:: TASK TO CARRY OUT ::
Please give back every entry in full, word for word, but none of the pictures.

Rendered images with source text:
════════════════

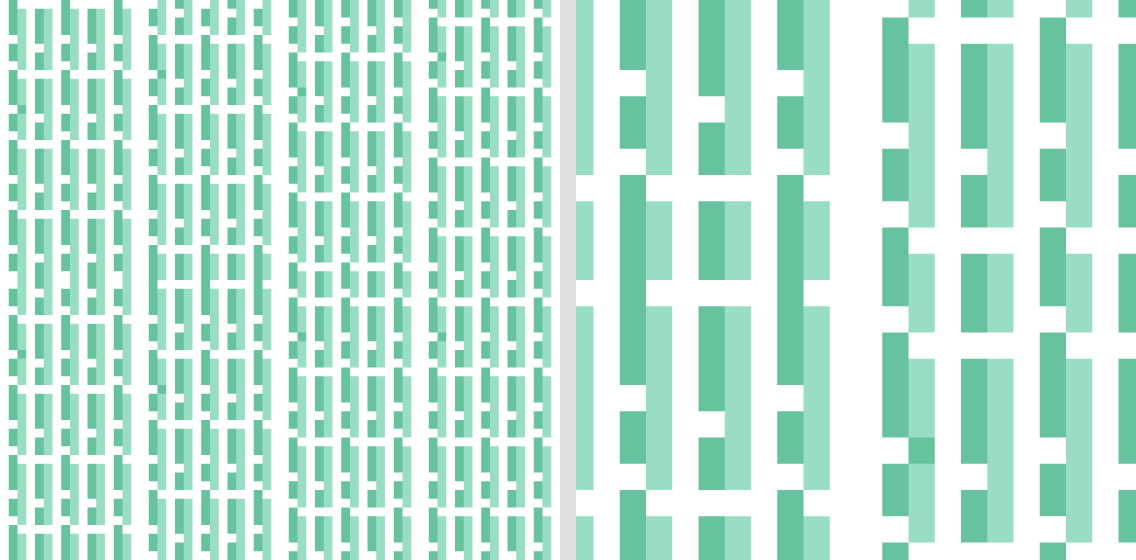
Left, the full canvas; right, a detail of the centre.
This pattern is drawn by a Shadertoy shader. Its source:

```glsl
// Pixel-grid weave of two-tone green bars with notches, stacked in tiles with staggered starts.

#define CELLS 64.0                    // grid cells along the canvas height
#define TILE ivec2(16, 32)            // tile size in cells
#define PERIOD 8                      // rows in one vertical repeat
#define BAR_PITCH 3                   // columns per bar: blank, dark, light
#define SAMPLES 4                     // smoothing samples per axis
#define PAPER vec3(1.0)
#define LIGHT vec3(0.60, 0.87, 0.76)
#define DARK vec3(0.40, 0.765, 0.62)

// Row where the first full repeat starts in each tile, top band then bottom band
const int STARTS[8] = int[8](8, 4, 6, 2, 4, 8, 2, 2);

vec3 cellColor(ivec2 cell) {
    ivec2 tile = ivec2(floor(vec2(cell) / vec2(TILE)));
    ivec2 local = cell - tile * TILE;
    int start = STARTS[(tile.x & 3) + 4 * (tile.y & 1)];
    int phase = (local.y - start + PERIOD) % PERIOD;
    int column = local.x % BAR_PITCH;
    bool oddBar = (local.x / BAR_PITCH) % 2 == 1;

    // Light half: broken once per repeat, with one dark accent per tile
    if (column == 2) {
        if (local.x == 2 && local.y == start + 4) return DARK;
        return phase == 0 ? PAPER : LIGHT;
    }

    // Dark half: two notches per repeat, one row lower on odd bars
    if (column == 1) {
        int notchPhase = oddBar ? (phase + PERIOD - 1) % PERIOD : phase;
        return notchPhase == 4 || notchPhase == 7 ? PAPER : DARK;
    }
    return PAPER;
}

void mainImage(out vec4 fragColor, in vec2 fragCoord) {
    // Average a small grid of samples to smooth the edges
    vec3 sum = vec3(0.0);
    for (int j = 0; j < SAMPLES; j++) {
        for (int i = 0; i < SAMPLES; i++) {
            vec2 jitter = (vec2(i, j) + 0.5) / float(SAMPLES) - 0.5;
            vec2 p = (fragCoord + jitter) / iResolution.y;
            p.y = 1.0 - p.y; // rows count from the top
            sum += cellColor(ivec2(floor(p * CELLS)));
        }
    }
    fragColor = vec4(sum / float(SAMPLES * SAMPLES), 1.0);
}
```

════════════════

:: REPLY TO THE EXERCISE ::
Left, the full canvas; right, a detail of the centre.
This pattern is drawn by a Shadertoy shader. Its source:

```glsl
// Pixel-grid weave of two-tone green bars with notches, stacked in tiles with staggered starts.

#define CELLS 64.0                    // grid cells along the canvas height
#define TILE ivec2(16, 32)            // tile size in cells
#define PERIOD 8                      // rows in one vertical repeat
#define BAR_PITCH 3                   // columns per bar: blank, dark, light
#define SAMPLES 4                     // smoothing samples per axis
#define PAPER vec3(1.0)
#define LIGHT vec3(0.60, 0.87, 0.76)
#define DARK vec3(0.40, 0.765, 0.62)

// Row where the first full repeat starts in each tile, top band then bottom band
const int STARTS[8] = int[8](8, 4, 6, 2, 4, 8, 2, 2);

vec3 cellColor(ivec2 cell) {
    ivec2 tile = ivec2(floor(vec2(cell) / vec2(TILE)));
    ivec2 local = cell - tile * TILE;
    int start = STARTS[(tile.x & 3) + 4 * (tile.y & 1)];
    int phase = (local.y - start + PERIOD) % PERIOD;
    int column = local.x % BAR_PITCH;
    bool oddBar = (local.x / BAR_PITCH) % 2 == 1;

    // Light half: broken once per repeat, with one dark accent per tile
    if (column == 2) {
        if (local.x == 2 && local.y == start + 4) return DARK;
        return phase == 0 ? PAPER : LIGHT;
    }

    // Dark half: two notches per repeat, one row lower on odd bars
    if (column == 1) {
        int notchPhase = oddBar ? (phase + PERIOD - 1) % PERIOD : phase;
        return notchPhase == 4 || notchPhase == 7 ? PAPER : DARK;
    }
    return PAPER;
}

void mainImage(out vec4 fragColor, in vec2 fragCoord) {
    // Average a small grid of samples to smooth the edges
    vec3 sum = vec3(0.0);
    for (int j = 0; j < SAMPLES; j++) {
        for (int i = 0; i < SAMPLES; i++) {
            vec2 jitter = (vec2(i, j) + 0.5) / float(SAMPLES) - 0.5;
            vec2 p = (fragCoord + jitter) / iResolution.y;
            p.y = 1.0 - p.y; // rows count from the top
            sum += cellColor(ivec2(floor(p * CELLS)));
        }
    }
    fragColor = vec4(sum / float(SAMPLES * SAMPLES), 1.0);
}
```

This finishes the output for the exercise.